I know I’ve posted a lot recently about swimming, but – confession time – re-posting my 220 Triathlon blog is an easy way of posting a blog. But as well as the swimming, since the autumn I’ve been trying to become a runner again to prepare for starting to train for Brighton marathon in April.
And it’s been surprisingly hard.
For ironman training the emphasis was on biking rather than running because that’s where I could make the most gains. Of course I did run, but I’m afraid it was all about endurance so I didn’t do much quality work. For my third one, I probably should have done more quality work… but didn’t. For my long runs, I practiced the run/walk strategy I like to use, so in long training runs I never ran much further than for 10 mins before having one minute walking break. (I have considered using run/walk in a stand alone marathon but have shelved that idea for Brighton.)
I even dabbled with speed sessions on the grass track at the club in the autumn but it only took three sessions for my knees to give up on me and keep me from running for two weeks. I knew I shouldn’t try to run round a track! It was wonderful, though, to join in with the session rather than stand at the side of the track and coach it.
So once the knees were better I concentrated on just running consistently three or four times a week, including one longer run (usually no more than 10 or 11 miles) and some sort of weekly tempo run – usually a cross country race if there was one on. I was quite pleased with my Gosport half marathon time in November – 1.56 – but even though I kept it easy and then just felt good so ran the last three miles a bit harder, I was knackered for two weeks afterwards. It was a long way off my PB but to be honest I was thrilled to get so far under 2 hours.
So now it’s full blown marathon training. I’m really enjoying it. Now that I’ve got into some sort of a routine and have ticked off a few longer runs – 14 miles last week, 15 tomorrow – I’m beginning to feel the positive effects kicking in. A cross country race last weekend and a sea swim the next day found me feeling energetic and powerful rather than exhausted and energy-less. Hooray! And the best thing of all is the wonderful feeling of satisfaction when you’ve finished a long run, both literally the minute you finish and later on that day when you can feel smug and satisfied… and can eat masses.

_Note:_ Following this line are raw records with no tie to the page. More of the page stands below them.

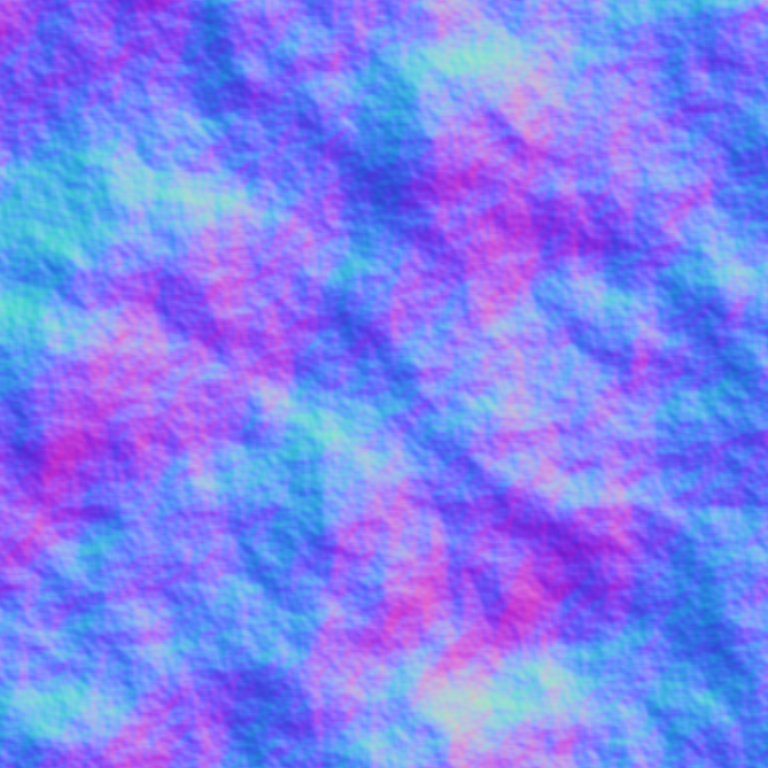
A Shadertoy shader for this texture map:

```glsl
// Tangent-space normal map of a rough, cloudy surface built from fractal gradient noise.

const float BASE_CELLS = 3.1;     // lattice cells across the canvas in the first octave
const int OCTAVES = 6;
const float SLOPE_FALLOFF = 0.8;  // steepness kept from one octave to the next
const float BUMP_STRENGTH = 0.36;

// Integer hash of a lattice point, turned into a unit direction
vec2 latticeDirection(vec2 cell, uint seed) {
    uvec2 q = uvec2(ivec2(cell));
    uint h = q.x * 1597334677u ^ q.y * 3812015801u ^ seed * 2654435769u;
    h = (h ^ (h >> 16)) * 2246822519u;
    h = (h ^ (h >> 13)) * 3266489917u;
    h ^= h >> 16;
    float angle = 6.28319 * float(h & 65535u) / 65536.0;
    return vec2(cos(angle), sin(angle));
}

// Analytic slope of gradient noise; the cubic fade leaves faint lattice creases
vec2 noiseSlope(vec2 p, uint seed) {
    vec2 cell = floor(p);
    vec2 f = p - cell;
    vec2 fade = f * f * (3.0 - 2.0 * f);
    vec2 fadeSlope = 6.0 * f * (1.0 - f);

    vec2 ga = latticeDirection(cell, seed);
    vec2 gb = latticeDirection(cell + vec2(1.0, 0.0), seed);
    vec2 gc = latticeDirection(cell + vec2(0.0, 1.0), seed);
    vec2 gd = latticeDirection(cell + vec2(1.0, 1.0), seed);

    float a = dot(ga, f);
    float b = dot(gb, f - vec2(1.0, 0.0));
    float c = dot(gc, f - vec2(0.0, 1.0));
    float d = dot(gd, f - vec2(1.0, 1.0));

    vec2 blended = mix(mix(ga, gb, fade.x), mix(gc, gd, fade.x), fade.y);
    return blended + fadeSlope * (fade.yx * (a - b - c + d) + vec2(b, c) - a);
}

// Sum of slopes over octaves, each twice as fine as the one before
vec2 fractalSlope(vec2 p, float cells, float falloff) {
    vec2 slope = vec2(0.0);
    float weight = 1.0;
    for (int i = 0; i < OCTAVES; i++) {
        slope += weight * noiseSlope(p * cells + 0.37 * float(i), uint(i + 5));
        cells *= 2.0;
        weight *= falloff;
    }
    return slope;
}

// Surface normal packed into the 0..1 colour range
vec3 encodeNormal(vec2 slope, float strength) {
    return 0.5 + 0.5 * normalize(vec3(-slope * strength, 1.0));
}

void mainImage(out vec4 fragColor, in vec2 fragCoord) {
    vec2 uv = fragCoord / iResolution.y;
    vec2 slope = fractalSlope(uv, BASE_CELLS, SLOPE_FALLOFF);
    fragColor = vec4(encodeNormal(slope, BUMP_STRENGTH), 1.0);
}
```
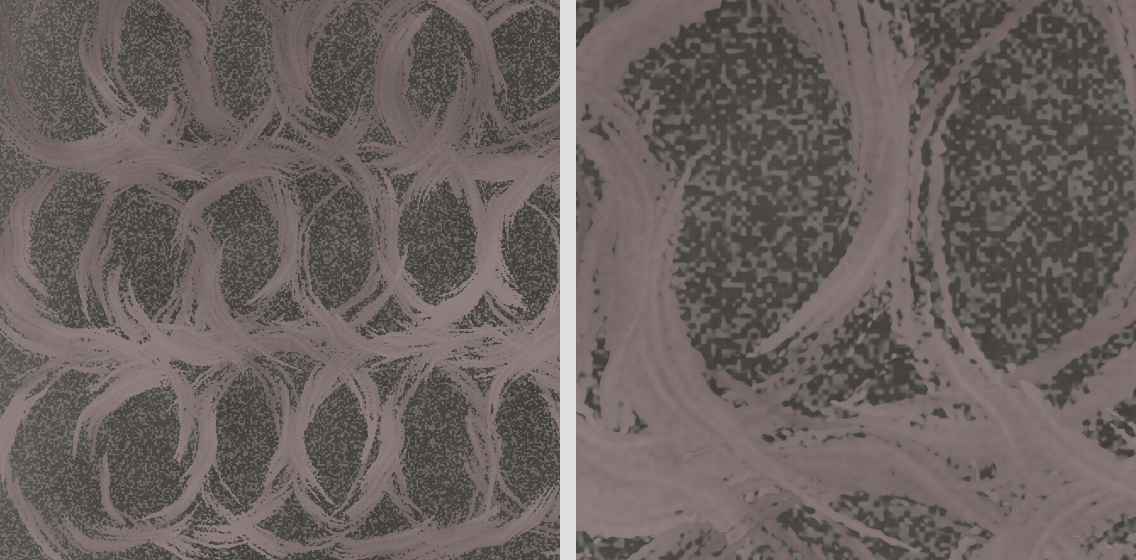
Left: the whole. Right: its middle third, enlarged.
Write a three.js fragment shader that draws this pattern.

```glsl
#define TAU 6.2831853
#define RING_RADIUS 0.175
#define RING_SPACING vec2(0.17, 0.345)
#define FIRST_RING vec2(0.18, 0.2)
#define BLADE_SKEW 60.0
#define COVERAGE 0.2
#define GRAIN_SCALE 330.0
#define GROUND_DARK vec3(0.25, 0.24, 0.232)
#define GROUND_LIGHT vec3(0.45, 0.435, 0.425)
#define PAINT_DARK vec3(0.385, 0.335, 0.335)
#define PAINT_LIGHT vec3(0.57, 0.505, 0.51)

varying vec2 vUv;

float hash(vec2 p) {
  vec3 q = fract(vec3(p.xyx) * 0.1031);
  q += dot(q, q.yzx + 33.33);
  return fract((q.x + q.y) * q.z);
}

// Value noise that repeats along x, so it closes around a ring
float ringNoise(vec2 p, float period) {
  vec2 i = floor(p), f = fract(p);
  f = f * f * (3.0 - 2.0 * f);
  float x0 = mod(i.x, period), x1 = mod(i.x + 1.0, period);
  return mix(mix(hash(vec2(x0, i.y)), hash(vec2(x1, i.y)), f.x),
             mix(hash(vec2(x0, i.y + 1.0)), hash(vec2(x1, i.y + 1.0)), f.x), f.y);
}

float noise(vec2 p) {
  return ringNoise(p, 4096.0);
}

float cloud(vec2 p) {
  return 0.55 * noise(p) + 0.3 * noise(p * 2.1 + 7.0) + 0.15 * noise(p * 4.3 + 19.0);
}

// Brushed ring: x is the paint amount (edge at 0.5), y the tone
vec2 brushedRing(vec2 q, float seed) {
  float r = length(q), turn = atan(q.y, q.x) / TAU, off = r - RING_RADIUS;
  float spin = hash(vec2(seed, 3.0)) < 0.5 ? -1.0 : 1.0;
  float heft = ringNoise(vec2(turn * 7.0, seed * 5.3), 7.0);
  float skew = spin * BLADE_SKEW * off;
  float blade = ringNoise(vec2(turn * 24.0 + skew, r * 14.0 + seed * 9.0), 24.0);
  float bristle = ringNoise(vec2(turn * 72.0 + skew * 4.0, r * 45.0 + seed * 13.0), 72.0);
  float dots = sin(TAU * turn * 120.0) * sin(off * 700.0);
  float width = mix(0.016, 0.068, heft);
  float paint = 0.62 * blade + 0.38 * bristle + COVERAGE
              - 0.5 * abs(off) / width + 0.05 * dots;

  // Thin tapered arcs, each slightly off centre
  for (int j = 0; j < 4; j++) {
    vec2 key = vec2(seed * 4.0 + float(j), 11.0);
    float aim = TAU * hash(key);
    vec2 shift = 0.045 * (vec2(hash(key + 20.0), hash(key + 40.0)) - 0.5);
    vec2 a = q - shift;
    float reach = length(a);
    float taper = dot(a, vec2(cos(aim), sin(aim))) / max(reach, 0.001);
    float halfWidth = 0.007 * smoothstep(-0.4, 1.0, taper) - 0.0025;
    float radius = RING_RADIUS * mix(0.86, 1.06, hash(key + 60.0));
    float arc = 0.5 + 42.0 * (halfWidth - abs(reach - radius));
    paint = max(paint, arc + 0.12 * (bristle - 0.5));
  }
  return vec2(paint, 0.6 * blade + 0.4 * bristle);
}

vec3 speckledGround(vec2 p, float grain) {
  float weave = noise(p * vec2(90.0, 420.0)) + noise(p * vec2(420.0, 90.0)) - 1.0;
  float patches = cloud(p * 7.0) - 0.5;
  float leftWear = 1.0 - smoothstep(0.0, 0.3, p.x);
  float light = 0.75 * smoothstep(0.38, 0.85, grain) + 0.12 * weave
              + 0.4 * patches + 0.32 * leftWear + 0.1;
  return mix(GROUND_DARK, GROUND_LIGHT, clamp(light, 0.0, 1.0));
}

void main() {
  vec2 p = vUv;
  float grain = noise(p * GRAIN_SCALE);
  vec2 warp = vec2(cloud(p * 9.0), cloud(p * 9.0 + 31.0)) - 0.5;
  vec2 w = p + 0.035 * warp;

  // Overlapping rows of rings, the strongest stroke on top
  vec2 stroke = vec2(0.0);
  for (int row = 0; row < 3; row++) {
    for (int col = 0; col < 6; col++) {
      vec2 cell = vec2(float(col), float(row));
      float seed = float(row * 6 + col) + 1.0;
      vec2 jitter = 0.024 * (vec2(hash(cell + 5.0), hash(cell + 15.0)) - 0.5);
      vec2 ring = brushedRing(w - FIRST_RING - cell * RING_SPACING - jitter, seed);
      if (ring.x > stroke.x) stroke = ring;
    }
  }

  // Dry, stippled edge
  float stipple = noise(p * 270.0 + 50.0) - 0.5;
  float cover = smoothstep(0.45, 0.55, stroke.x + 0.2 * stipple);

  // Paint is darker toward the top and in scattered patches
  float tone = 0.5 + 0.75 * (stroke.y - 0.5) + 0.9 * (cloud(p * 5.0 + 60.0) - 0.5)
             + 0.22 - 0.45 * smoothstep(0.35, 1.0, p.y) + 0.14 * stipple;
  vec3 paint = mix(PAINT_DARK, PAINT_LIGHT, clamp(tone, 0.0, 1.0));

  gl_FragColor = vec4(mix(speckledGround(p, grain), paint, 0.95 * cover), 1.0);
}
```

I’ve signed up to Marathon Talk’s Jantastic motivation programme which has me committed to four runs a week. Many people would say that isn’t enough but I know my knees will complain if I do any more than four and as it is I’m having to be careful about what surfaces I run on, making sure I have a rest day between runs etc. It’s not ideal, but it’s the way it’s going to have to be. I’m just going to have to make the runs I do manage count. I’ve had some success in the past with the FIRST programme ie 3 runs a week plus two cross training sessions, so as long as I get my pacing right on the day I shooooouuuld be ok.
On top of the runs I’m doing three swims a week, including one hard session and a sea swim, a pilates class and at least one other core/strength session per week. I’m looking forward to seeing how my body holds up to the training over the next four months now that I’ve been doing pilates and strength work for almost five years. I’m hoping it means I’m biomechanically more sound and a bit more injury-proof, despite the fact that I’m now a V50. We’ll see.
Marathon goal? Sub 4 hours. 3:59.59 will do nicely.